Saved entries
..............................

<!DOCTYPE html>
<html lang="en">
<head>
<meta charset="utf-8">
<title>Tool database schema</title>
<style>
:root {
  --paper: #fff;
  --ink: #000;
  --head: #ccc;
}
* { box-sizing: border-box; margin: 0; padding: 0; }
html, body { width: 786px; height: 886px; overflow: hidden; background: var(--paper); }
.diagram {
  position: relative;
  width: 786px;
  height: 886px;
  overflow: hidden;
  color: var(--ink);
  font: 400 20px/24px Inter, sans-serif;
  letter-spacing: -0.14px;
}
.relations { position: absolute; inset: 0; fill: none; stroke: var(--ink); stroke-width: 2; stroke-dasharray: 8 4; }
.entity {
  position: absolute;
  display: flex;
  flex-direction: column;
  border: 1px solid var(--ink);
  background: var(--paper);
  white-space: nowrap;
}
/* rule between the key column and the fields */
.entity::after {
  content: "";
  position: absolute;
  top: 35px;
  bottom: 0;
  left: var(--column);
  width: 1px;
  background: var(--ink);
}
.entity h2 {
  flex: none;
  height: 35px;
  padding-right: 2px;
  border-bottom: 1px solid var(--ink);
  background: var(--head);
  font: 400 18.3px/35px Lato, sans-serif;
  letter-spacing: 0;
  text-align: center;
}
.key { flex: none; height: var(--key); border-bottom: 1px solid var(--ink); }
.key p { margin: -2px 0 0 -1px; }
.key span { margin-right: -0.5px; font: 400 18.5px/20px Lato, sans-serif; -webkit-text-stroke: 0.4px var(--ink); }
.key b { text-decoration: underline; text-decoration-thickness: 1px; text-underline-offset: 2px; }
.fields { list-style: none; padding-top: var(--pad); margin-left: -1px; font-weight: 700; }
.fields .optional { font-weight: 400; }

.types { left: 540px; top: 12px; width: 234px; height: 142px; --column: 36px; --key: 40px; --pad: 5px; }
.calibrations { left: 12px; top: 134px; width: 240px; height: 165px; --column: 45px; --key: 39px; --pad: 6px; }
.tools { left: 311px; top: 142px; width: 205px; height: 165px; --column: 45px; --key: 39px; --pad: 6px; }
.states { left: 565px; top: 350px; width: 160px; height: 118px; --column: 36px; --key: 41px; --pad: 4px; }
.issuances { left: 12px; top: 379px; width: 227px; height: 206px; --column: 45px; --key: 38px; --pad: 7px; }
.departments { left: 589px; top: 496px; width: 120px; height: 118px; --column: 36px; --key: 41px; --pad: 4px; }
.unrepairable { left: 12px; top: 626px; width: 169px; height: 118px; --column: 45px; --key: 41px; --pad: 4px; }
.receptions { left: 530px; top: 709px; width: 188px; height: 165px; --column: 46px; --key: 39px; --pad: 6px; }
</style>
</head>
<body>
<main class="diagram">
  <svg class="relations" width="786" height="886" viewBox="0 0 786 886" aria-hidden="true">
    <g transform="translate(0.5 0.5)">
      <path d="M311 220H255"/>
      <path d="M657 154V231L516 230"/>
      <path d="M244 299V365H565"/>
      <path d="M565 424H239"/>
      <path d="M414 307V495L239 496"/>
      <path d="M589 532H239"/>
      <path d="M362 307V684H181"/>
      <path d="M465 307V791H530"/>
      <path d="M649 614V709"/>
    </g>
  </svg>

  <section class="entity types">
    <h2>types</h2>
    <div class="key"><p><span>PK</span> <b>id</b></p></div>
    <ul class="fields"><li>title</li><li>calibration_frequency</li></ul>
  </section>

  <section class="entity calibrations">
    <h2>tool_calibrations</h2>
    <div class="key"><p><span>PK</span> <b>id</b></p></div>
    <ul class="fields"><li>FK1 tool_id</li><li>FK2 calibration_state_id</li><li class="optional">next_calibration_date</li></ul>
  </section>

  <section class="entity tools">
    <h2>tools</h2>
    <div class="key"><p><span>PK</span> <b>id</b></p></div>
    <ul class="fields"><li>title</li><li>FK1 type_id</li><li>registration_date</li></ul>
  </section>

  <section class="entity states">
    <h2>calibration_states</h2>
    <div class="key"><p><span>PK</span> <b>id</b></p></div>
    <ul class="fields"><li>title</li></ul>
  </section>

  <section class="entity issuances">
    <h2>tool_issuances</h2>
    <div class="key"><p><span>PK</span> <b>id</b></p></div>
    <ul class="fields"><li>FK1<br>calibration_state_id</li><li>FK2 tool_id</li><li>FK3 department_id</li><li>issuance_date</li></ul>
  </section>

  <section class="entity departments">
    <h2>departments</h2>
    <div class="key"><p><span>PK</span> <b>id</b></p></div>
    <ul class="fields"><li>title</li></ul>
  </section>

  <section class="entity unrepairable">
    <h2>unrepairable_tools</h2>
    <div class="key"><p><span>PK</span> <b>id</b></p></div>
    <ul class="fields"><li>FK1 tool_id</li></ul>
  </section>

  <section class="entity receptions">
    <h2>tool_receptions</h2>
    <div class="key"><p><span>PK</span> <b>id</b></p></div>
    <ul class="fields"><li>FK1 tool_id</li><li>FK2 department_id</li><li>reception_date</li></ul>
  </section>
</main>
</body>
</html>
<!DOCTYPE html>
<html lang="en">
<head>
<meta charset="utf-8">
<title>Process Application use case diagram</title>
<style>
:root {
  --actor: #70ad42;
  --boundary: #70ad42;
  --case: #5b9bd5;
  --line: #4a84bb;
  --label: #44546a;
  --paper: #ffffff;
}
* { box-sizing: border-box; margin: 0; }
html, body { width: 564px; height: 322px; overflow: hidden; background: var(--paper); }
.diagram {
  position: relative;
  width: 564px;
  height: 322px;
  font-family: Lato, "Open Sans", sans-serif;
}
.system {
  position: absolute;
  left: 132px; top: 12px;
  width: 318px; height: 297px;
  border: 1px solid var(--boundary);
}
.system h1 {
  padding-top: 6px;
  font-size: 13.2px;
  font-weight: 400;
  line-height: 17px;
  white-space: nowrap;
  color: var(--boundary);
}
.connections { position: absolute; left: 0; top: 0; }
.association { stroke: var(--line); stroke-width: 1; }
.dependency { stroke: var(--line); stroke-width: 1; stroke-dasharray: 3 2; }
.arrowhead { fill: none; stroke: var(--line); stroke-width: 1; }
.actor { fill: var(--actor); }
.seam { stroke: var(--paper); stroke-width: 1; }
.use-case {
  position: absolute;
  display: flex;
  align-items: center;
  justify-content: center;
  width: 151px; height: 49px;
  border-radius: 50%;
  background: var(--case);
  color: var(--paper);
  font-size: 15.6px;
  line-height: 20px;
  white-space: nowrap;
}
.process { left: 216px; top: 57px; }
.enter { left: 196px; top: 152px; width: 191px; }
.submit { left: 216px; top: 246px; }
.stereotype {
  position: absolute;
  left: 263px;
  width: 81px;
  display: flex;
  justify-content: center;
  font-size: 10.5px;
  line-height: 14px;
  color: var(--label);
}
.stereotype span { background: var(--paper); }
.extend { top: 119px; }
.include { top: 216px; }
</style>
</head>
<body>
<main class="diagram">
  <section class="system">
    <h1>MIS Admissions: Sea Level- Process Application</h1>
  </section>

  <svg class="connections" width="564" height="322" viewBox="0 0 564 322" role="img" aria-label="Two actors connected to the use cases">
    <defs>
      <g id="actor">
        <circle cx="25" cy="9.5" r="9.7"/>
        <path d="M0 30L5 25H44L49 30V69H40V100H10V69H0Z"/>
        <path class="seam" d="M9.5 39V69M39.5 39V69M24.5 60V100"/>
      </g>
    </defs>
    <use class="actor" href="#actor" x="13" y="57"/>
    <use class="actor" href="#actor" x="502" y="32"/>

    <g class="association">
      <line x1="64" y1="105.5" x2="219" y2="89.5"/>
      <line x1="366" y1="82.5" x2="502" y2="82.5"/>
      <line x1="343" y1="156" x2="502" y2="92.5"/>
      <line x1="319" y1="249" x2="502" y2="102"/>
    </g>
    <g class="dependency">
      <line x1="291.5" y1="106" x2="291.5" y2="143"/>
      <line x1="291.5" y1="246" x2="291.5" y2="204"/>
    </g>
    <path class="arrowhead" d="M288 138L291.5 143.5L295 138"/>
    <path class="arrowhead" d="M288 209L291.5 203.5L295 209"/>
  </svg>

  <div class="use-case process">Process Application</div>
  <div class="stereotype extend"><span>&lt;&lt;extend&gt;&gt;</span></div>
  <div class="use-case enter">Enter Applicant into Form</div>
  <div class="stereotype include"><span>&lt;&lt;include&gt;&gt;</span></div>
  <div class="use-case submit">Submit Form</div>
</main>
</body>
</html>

..............................

PROBLEM TO WORK ON —
Of all the entries above, output exactly the lines between the one holding "530px; top: 709px;" and the one holding "<h2>calibration_states</h2>", inclusive.

SOLUTION FOR THIS PROBLEM —
.receptions { left: 530px; top: 709px; width: 188px; height: 165px; --column: 46px; --key: 39px; --pad: 6px; }
</style>
</head>
<body>
<main class="diagram">
  <svg class="relations" width="786" height="886" viewBox="0 0 786 886" aria-hidden="true">
    <g transform="translate(0.5 0.5)">
      <path d="M311 220H255"/>
      <path d="M657 154V231L516 230"/>
      <path d="M244 299V365H565"/>
      <path d="M565 424H239"/>
      <path d="M414 307V495L239 496"/>
      <path d="M589 532H239"/>
      <path d="M362 307V684H181"/>
      <path d="M465 307V791H530"/>
      <path d="M649 614V709"/>
    </g>
  </svg>

  <section class="entity types">
    <h2>types</h2>
    <div class="key"><p><span>PK</span> <b>id</b></p></div>
    <ul class="fields"><li>title</li><li>calibration_frequency</li></ul>
  </section>

  <section class="entity calibrations">
    <h2>tool_calibrations</h2>
    <div class="key"><p><span>PK</span> <b>id</b></p></div>
    <ul class="fields"><li>FK1 tool_id</li><li>FK2 calibration_state_id</li><li class="optional">next_calibration_date</li></ul>
  </section>

  <section class="entity tools">
    <h2>tools</h2>
    <div class="key"><p><span>PK</span> <b>id</b></p></div>
    <ul class="fields"><li>title</li><li>FK1 type_id</li><li>registration_date</li></ul>
  </section>

  <section class="entity states">
    <h2>calibration_states</h2>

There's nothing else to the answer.